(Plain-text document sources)
◇ ◇ ◇ ◇ ◇ ◇ ◇
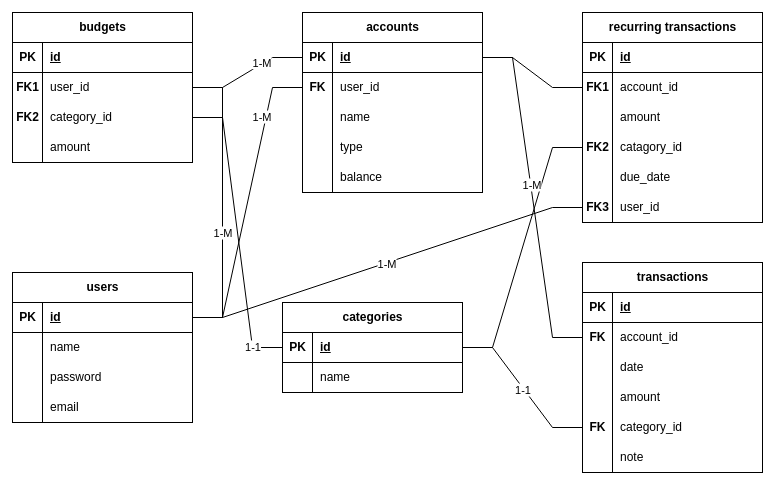
<!DOCTYPE html>
<html lang="en">
<head>
<meta charset="utf-8">
<title>Budget database entity diagram</title>
<style>
:root { --ink: #000; --paper: #fff; }
* { box-sizing: border-box; margin: 0; padding: 0; }
html, body { width: 775px; height: 485px; overflow: hidden; background: var(--paper); }
.diagram {
  position: relative; width: 775px; height: 485px; overflow: hidden;
  color: var(--ink); font: 12px/29px "Liberation Sans", Arial, sans-serif;
}
.relations { position: absolute; inset: 0; }
.relations polyline { fill: none; stroke: var(--ink); stroke-width: 1; }
.entity {
  position: absolute; width: 181px; overflow: hidden;
  border: 1px solid var(--ink); background: var(--paper);
}
.entity h2 { height: 30px; font-size: 12px; text-align: center; border-bottom: 1px solid var(--ink); }
.field { display: grid; grid-template-columns: 30px 1fr; height: 30px; }
.field:last-child { height: 29px; }
.field b { border-right: 1px solid var(--ink); text-align: center; }
.field span { padding-left: 7px; }
.primary { border-bottom: 1px solid var(--ink); }
.primary span { font-weight: bold; text-decoration: underline; }
.cardinality {
  position: absolute; transform: translate(-50%, -50%);
  background: var(--paper); font-size: 11px; line-height: 13px; white-space: nowrap;
}
#budgets { left: 12px; top: 12px; height: 151px; }
#accounts { left: 302px; top: 12px; height: 181px; }
#recurring { left: 582px; top: 12px; height: 211px; }
#users { left: 12px; top: 272px; height: 151px; }
#categories { left: 282px; top: 302px; height: 91px; }
#transactions { left: 582px; top: 262px; height: 211px; }
</style>
</head>
<body>
<main class="diagram">
  <svg class="relations" width="775" height="485" viewBox="0 0 775 485" aria-hidden="true">
    <g transform="translate(.5 .5)">
      <polyline points="192,87 222,87 272,57 302,57"/>
      <polyline points="192,87 222,87 222,317 192,317"/>
      <polyline points="192,117 222,117 252,347 282,347"/>
      <polyline points="192,317 222,317 272,87 302,87"/>
      <polyline points="192,317 222,317 552,207 582,207"/>
      <polyline points="482,57 512,57 552,87 582,87"/>
      <polyline points="482,57 512,57 552,337 582,337"/>
      <polyline points="462,347 492,347 552,147 582,147"/>
      <polyline points="462,347 492,347 552,427 582,427"/>
    </g>
  </svg>

  <section class="entity" id="budgets">
    <h2>budgets</h2>
    <div class="field primary"><b>PK</b><span>id</span></div>
    <div class="field"><b>FK1</b><span>user_id</span></div>
    <div class="field"><b>FK2</b><span>category_id</span></div>
    <div class="field"><b></b><span>amount</span></div>
  </section>

  <section class="entity" id="accounts">
    <h2>accounts</h2>
    <div class="field primary"><b>PK</b><span>id</span></div>
    <div class="field"><b>FK</b><span>user_id</span></div>
    <div class="field"><b></b><span>name</span></div>
    <div class="field"><b></b><span>type</span></div>
    <div class="field"><b></b><span>balance</span></div>
  </section>

  <section class="entity" id="recurring">
    <h2>recurring transactions</h2>
    <div class="field primary"><b>PK</b><span>id</span></div>
    <div class="field"><b>FK1</b><span>account_id</span></div>
    <div class="field"><b></b><span>amount</span></div>
    <div class="field"><b>FK2</b><span>catagory_id</span></div>
    <div class="field"><b></b><span>due_date</span></div>
    <div class="field"><b>FK3</b><span>user_id</span></div>
  </section>

  <section class="entity" id="users">
    <h2>users</h2>
    <div class="field primary"><b>PK</b><span>id</span></div>
    <div class="field"><b></b><span>name</span></div>
    <div class="field"><b></b><span>password</span></div>
    <div class="field"><b></b><span>email</span></div>
  </section>

  <section class="entity" id="categories">
    <h2>categories</h2>
    <div class="field primary"><b>PK</b><span>id</span></div>
    <div class="field"><b></b><span>name</span></div>
  </section>

  <section class="entity" id="transactions">
    <h2>transactions</h2>
    <div class="field primary"><b>PK</b><span>id</span></div>
    <div class="field"><b>FK</b><span>account_id</span></div>
    <div class="field"><b></b><span>date</span></div>
    <div class="field"><b></b><span>amount</span></div>
    <div class="field"><b>FK</b><span>category_id</span></div>
    <div class="field"><b></b><span>note</span></div>
  </section>

  <span class="cardinality" style="left:262px;top:63px">1-M</span>
  <span class="cardinality" style="left:262px;top:117px">1-M</span>
  <span class="cardinality" style="left:223px;top:233px">1-M</span>
  <span class="cardinality" style="left:253px;top:347px">1-1</span>
  <span class="cardinality" style="left:387px;top:264px">1-M</span>
  <span class="cardinality" style="left:532px;top:185px">1-M</span>
  <span class="cardinality" style="left:523px;top:390px">1-1</span>
</main>
</body>
</html>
◇ ◇ ◇ ◇ ◇ ◇ ◇
▸ **WHAT IS BEING ASKED**: Take exactly the lines from the one containing "absolute; inset: 0;" through the one containing "border-right: 1px solid" in the data above, and output them with nothing added.

▸ **FINISHED TASK**:
.relations { position: absolute; inset: 0; }
.relations polyline { fill: none; stroke: var(--ink); stroke-width: 1; }
.entity {
  position: absolute; width: 181px; overflow: hidden;
  border: 1px solid var(--ink); background: var(--paper);
}
.entity h2 { height: 30px; font-size: 12px; text-align: center; border-bottom: 1px solid var(--ink); }
.field { display: grid; grid-template-columns: 30px 1fr; height: 30px; }
.field:last-child { height: 29px; }
.field b { border-right: 1px solid var(--ink); text-align: center; }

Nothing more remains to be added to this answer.